It’s time for County Council to vote on tax
There were sighs all around the room Monday afternoon when the Greene County Council made the decision not to vote on the proposed Innkeeper’s Tax.
Instead, per the request of council president Jerry Frye, the council will discuss the proposed 5 percent Innkeeper’s Tax once again May 14 and the plan is to take a vote June 5.
The discussion about potentially implementing an Innkeeper’s Tax has sparked a lot of excellent conversation, from those for and against. But it’s time for the conversation to be over and make a decision. This isn’t a new conversation. It has been going on for years.
In fact, Greene County Economic Development Director Brianne Jerrels said she brought this proposal before the council in October 2015. Information was presented, discussions took place, and no decisions were made. Aside from one current councilman, newcomer Jonas Uland, this proposal has been on the table for 18 months for members to review.
In the last few months, a local innkeeper, Mark Bartlow, has attended meetings and presented his view against the tax. Between the opponents and the proponents to the tax, a lot of great questions have been asked and answered.
While the plan to present the ordinance for the tax proposal at the March 27 meeting was rescheduled due to lack of a quorum, the council had the current ordinance in hand at the end of March. The council met again on April 10, which included more than an hour and a half of excellent conversation, rehashing of important information, and even some new information.
The council then had another 14 days to consider the information, research and prepare themselves for the vote.
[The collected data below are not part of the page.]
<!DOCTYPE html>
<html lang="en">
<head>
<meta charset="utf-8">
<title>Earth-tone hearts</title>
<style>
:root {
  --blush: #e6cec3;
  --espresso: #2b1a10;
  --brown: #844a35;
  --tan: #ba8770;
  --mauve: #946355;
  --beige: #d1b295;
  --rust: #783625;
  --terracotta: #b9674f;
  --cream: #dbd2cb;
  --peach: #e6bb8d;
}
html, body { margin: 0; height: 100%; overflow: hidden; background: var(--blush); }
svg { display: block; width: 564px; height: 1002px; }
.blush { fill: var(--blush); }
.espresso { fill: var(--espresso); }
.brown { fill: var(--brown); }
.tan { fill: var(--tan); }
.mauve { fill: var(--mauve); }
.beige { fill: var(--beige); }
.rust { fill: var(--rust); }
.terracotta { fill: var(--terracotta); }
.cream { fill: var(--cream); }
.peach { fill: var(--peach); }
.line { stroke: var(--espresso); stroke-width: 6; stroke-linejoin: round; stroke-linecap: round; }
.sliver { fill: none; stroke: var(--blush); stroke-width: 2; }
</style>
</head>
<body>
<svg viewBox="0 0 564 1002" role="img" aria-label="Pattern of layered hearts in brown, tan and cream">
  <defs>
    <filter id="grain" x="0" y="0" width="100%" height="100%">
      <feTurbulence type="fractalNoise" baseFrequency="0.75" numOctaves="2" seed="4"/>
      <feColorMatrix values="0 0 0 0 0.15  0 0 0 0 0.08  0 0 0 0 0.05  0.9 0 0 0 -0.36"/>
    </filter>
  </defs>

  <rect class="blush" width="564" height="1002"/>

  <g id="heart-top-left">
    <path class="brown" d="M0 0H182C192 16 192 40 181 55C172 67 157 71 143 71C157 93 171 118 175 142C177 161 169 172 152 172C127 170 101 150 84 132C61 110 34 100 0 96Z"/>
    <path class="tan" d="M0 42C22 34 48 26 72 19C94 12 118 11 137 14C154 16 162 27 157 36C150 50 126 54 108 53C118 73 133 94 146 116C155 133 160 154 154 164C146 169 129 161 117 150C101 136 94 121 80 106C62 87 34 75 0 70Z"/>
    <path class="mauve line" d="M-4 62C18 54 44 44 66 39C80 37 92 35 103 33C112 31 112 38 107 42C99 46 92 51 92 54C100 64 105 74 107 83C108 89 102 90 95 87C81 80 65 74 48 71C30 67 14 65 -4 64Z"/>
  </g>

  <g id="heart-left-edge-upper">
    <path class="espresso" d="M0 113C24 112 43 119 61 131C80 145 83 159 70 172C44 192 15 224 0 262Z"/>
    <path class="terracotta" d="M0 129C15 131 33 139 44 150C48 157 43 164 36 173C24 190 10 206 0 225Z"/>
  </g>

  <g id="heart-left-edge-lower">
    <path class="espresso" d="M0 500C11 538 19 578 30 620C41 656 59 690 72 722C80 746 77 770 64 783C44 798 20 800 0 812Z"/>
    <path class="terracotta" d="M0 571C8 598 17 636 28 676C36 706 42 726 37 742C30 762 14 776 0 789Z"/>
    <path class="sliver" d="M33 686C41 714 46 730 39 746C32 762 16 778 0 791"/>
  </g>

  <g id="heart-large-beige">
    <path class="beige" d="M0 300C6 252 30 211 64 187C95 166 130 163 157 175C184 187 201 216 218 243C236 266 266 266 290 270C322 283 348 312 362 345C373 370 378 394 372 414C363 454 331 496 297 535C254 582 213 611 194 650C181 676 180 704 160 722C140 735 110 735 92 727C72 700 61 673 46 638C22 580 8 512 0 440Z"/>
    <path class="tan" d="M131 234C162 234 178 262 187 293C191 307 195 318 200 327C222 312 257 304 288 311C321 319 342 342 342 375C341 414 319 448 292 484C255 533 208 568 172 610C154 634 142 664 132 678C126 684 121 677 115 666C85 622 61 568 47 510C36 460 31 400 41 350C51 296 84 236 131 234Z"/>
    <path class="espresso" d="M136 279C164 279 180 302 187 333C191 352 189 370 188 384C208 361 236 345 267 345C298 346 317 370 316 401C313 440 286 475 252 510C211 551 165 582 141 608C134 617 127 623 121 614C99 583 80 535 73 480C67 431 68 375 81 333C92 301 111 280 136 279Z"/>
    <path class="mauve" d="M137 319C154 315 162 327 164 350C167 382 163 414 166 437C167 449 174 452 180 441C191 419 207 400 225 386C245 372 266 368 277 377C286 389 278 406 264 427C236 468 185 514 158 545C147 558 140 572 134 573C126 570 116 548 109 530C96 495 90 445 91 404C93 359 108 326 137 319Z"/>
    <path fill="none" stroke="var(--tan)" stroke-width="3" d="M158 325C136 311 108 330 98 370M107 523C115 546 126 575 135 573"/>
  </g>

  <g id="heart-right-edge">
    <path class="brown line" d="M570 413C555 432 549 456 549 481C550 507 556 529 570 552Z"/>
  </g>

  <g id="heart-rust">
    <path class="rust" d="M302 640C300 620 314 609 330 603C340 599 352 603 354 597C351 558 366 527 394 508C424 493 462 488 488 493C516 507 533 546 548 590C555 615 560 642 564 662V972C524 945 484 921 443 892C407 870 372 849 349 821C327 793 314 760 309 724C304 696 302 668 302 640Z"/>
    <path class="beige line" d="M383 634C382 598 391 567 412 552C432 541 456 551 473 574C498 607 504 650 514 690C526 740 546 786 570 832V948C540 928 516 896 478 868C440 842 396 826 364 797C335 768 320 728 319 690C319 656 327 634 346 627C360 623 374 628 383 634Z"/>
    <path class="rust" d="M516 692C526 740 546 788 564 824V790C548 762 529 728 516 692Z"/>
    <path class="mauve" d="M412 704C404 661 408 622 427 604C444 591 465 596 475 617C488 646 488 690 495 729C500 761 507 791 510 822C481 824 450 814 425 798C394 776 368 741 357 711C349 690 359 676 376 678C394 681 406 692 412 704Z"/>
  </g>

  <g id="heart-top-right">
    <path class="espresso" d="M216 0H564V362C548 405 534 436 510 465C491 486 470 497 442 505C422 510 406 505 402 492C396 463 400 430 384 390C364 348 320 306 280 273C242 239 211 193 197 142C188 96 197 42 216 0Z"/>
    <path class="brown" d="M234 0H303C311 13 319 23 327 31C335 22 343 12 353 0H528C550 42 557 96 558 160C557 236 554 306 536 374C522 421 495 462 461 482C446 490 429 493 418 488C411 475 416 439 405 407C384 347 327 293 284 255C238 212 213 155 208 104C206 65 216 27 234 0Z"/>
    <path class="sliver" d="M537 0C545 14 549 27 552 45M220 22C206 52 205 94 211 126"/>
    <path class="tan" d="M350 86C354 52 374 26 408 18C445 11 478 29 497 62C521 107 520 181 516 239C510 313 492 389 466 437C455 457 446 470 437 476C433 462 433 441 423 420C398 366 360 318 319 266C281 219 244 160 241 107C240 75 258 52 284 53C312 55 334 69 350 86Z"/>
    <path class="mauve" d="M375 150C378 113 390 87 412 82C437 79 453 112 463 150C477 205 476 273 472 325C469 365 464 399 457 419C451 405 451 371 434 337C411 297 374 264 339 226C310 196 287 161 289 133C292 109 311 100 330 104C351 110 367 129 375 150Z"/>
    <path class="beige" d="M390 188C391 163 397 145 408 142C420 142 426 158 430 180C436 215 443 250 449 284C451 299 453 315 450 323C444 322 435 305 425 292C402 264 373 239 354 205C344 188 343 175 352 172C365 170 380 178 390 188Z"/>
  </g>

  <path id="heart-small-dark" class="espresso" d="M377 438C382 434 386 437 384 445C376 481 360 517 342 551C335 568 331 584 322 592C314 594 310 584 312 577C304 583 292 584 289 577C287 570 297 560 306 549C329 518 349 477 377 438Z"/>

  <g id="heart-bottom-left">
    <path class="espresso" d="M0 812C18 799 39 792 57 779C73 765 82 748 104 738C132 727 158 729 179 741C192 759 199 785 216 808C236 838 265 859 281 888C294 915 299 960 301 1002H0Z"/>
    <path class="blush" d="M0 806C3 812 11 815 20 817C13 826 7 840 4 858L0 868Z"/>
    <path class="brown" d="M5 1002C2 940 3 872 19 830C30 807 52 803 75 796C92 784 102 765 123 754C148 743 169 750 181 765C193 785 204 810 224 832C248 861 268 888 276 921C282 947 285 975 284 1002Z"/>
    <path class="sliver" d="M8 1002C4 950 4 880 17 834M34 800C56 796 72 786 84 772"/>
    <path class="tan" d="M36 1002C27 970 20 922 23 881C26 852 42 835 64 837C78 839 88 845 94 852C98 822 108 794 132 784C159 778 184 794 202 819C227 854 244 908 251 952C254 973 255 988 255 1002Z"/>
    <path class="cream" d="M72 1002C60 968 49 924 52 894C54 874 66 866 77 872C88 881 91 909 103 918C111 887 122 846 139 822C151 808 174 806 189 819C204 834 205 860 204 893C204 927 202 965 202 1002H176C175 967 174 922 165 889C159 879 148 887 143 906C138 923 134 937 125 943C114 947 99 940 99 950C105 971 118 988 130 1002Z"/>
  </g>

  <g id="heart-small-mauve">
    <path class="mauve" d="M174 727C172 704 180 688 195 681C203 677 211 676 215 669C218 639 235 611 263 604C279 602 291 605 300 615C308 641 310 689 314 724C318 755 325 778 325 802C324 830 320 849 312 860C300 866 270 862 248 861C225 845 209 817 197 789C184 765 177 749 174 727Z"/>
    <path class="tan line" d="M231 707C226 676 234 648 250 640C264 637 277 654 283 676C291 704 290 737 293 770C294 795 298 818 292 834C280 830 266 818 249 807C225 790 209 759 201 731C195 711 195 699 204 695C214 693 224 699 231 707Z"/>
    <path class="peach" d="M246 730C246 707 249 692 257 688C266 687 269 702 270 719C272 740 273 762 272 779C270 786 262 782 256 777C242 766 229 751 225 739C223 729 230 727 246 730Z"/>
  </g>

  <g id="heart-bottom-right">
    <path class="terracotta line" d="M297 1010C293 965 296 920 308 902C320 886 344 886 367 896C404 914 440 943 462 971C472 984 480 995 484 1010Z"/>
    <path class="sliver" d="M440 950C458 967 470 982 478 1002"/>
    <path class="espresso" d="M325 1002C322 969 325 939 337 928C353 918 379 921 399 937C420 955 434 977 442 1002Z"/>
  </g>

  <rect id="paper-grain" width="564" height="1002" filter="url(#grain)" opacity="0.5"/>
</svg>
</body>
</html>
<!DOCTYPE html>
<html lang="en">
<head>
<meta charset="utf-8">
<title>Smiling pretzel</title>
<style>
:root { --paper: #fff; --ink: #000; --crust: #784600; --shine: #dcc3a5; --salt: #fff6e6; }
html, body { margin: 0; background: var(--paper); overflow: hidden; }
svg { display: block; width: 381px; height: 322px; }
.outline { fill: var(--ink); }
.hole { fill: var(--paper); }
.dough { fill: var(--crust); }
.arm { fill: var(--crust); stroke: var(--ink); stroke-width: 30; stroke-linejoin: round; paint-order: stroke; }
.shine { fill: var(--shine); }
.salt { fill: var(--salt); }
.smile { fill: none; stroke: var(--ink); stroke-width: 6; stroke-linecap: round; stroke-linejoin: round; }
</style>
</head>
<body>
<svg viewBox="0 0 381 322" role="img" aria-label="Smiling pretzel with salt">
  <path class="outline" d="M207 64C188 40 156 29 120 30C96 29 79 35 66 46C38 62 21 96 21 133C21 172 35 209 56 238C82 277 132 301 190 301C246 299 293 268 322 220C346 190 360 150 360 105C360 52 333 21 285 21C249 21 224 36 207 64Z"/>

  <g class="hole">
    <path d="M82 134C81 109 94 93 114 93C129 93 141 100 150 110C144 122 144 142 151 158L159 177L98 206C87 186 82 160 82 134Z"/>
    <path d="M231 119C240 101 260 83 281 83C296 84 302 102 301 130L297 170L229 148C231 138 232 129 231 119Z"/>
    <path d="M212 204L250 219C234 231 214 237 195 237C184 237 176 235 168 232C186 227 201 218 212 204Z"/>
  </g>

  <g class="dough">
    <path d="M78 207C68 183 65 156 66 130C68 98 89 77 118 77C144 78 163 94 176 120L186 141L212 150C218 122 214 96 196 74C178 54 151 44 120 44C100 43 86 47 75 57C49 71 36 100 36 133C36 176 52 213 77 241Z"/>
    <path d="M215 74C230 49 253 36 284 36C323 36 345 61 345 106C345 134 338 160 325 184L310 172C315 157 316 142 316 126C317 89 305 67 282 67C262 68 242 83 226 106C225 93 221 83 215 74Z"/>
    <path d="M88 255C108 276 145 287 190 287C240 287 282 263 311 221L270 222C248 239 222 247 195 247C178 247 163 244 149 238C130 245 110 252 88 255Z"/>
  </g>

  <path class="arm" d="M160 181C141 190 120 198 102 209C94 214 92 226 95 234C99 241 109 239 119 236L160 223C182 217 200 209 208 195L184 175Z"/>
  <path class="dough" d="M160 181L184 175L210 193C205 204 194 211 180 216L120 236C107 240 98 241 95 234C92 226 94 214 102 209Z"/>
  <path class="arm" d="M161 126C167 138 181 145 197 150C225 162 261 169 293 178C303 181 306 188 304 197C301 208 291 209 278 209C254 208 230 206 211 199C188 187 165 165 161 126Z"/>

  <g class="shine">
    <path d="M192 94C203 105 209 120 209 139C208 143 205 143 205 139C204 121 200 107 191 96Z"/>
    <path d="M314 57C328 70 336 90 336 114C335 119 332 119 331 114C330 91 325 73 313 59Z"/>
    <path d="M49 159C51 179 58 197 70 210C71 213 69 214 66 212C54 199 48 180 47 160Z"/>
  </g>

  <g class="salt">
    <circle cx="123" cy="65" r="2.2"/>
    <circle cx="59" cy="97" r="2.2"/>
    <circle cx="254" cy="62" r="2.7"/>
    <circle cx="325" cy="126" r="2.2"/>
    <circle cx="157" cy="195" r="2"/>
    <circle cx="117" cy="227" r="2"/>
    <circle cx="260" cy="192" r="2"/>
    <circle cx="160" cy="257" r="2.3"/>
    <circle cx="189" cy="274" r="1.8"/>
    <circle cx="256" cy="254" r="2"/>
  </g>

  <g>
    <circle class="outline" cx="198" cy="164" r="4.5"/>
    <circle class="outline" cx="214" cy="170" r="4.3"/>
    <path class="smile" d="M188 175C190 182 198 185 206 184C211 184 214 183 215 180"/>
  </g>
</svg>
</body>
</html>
They had time to ask questions and give a final look into the information on their own time. Many of the people who had dedicated hours upon hours of their own time came to the meeting Monday expecting answers. But, those answers were postponed.
Councilman Gregg Roudebush asked an important question: “Everybody has had their say. How long are we going to chew on this?”
Apparently, 18 months isn’t long enough.
Councilman Mike Riggleman was adamant the council needs to make a decision -- one way or the other -- because if the tax is passed, a new board will have to be devised and a plan put in place before the tax is implemented at the first of the year.
Kudos to Riggleman for putting his foot down while also complying with other council members’ concerns about needing more time.
“We’ve got two months to put it together. I think that’s a lot of time,” Riggleman said.
Although, Frye’s reaction to his suggestion was one that surprised us.
“Two months? You have less to do than I do if you can do that all in two months,” Frye said.
Taking the time to consider a big change, which will affect so many people, is important. But there is a time for talking and there is a time for action. It is tempting to want to play devil’s advocate and not hurt the feelings of one side or the other, but the job of our county leaders is to act in the best interest of our county.
This need for action does not stop at our county level. We’ve seen a need for action put off at the state and national levels. Our leaders need to lead. We need you to make the decisions, which will drive us into a successful future, filled with hope for our children and the generations after.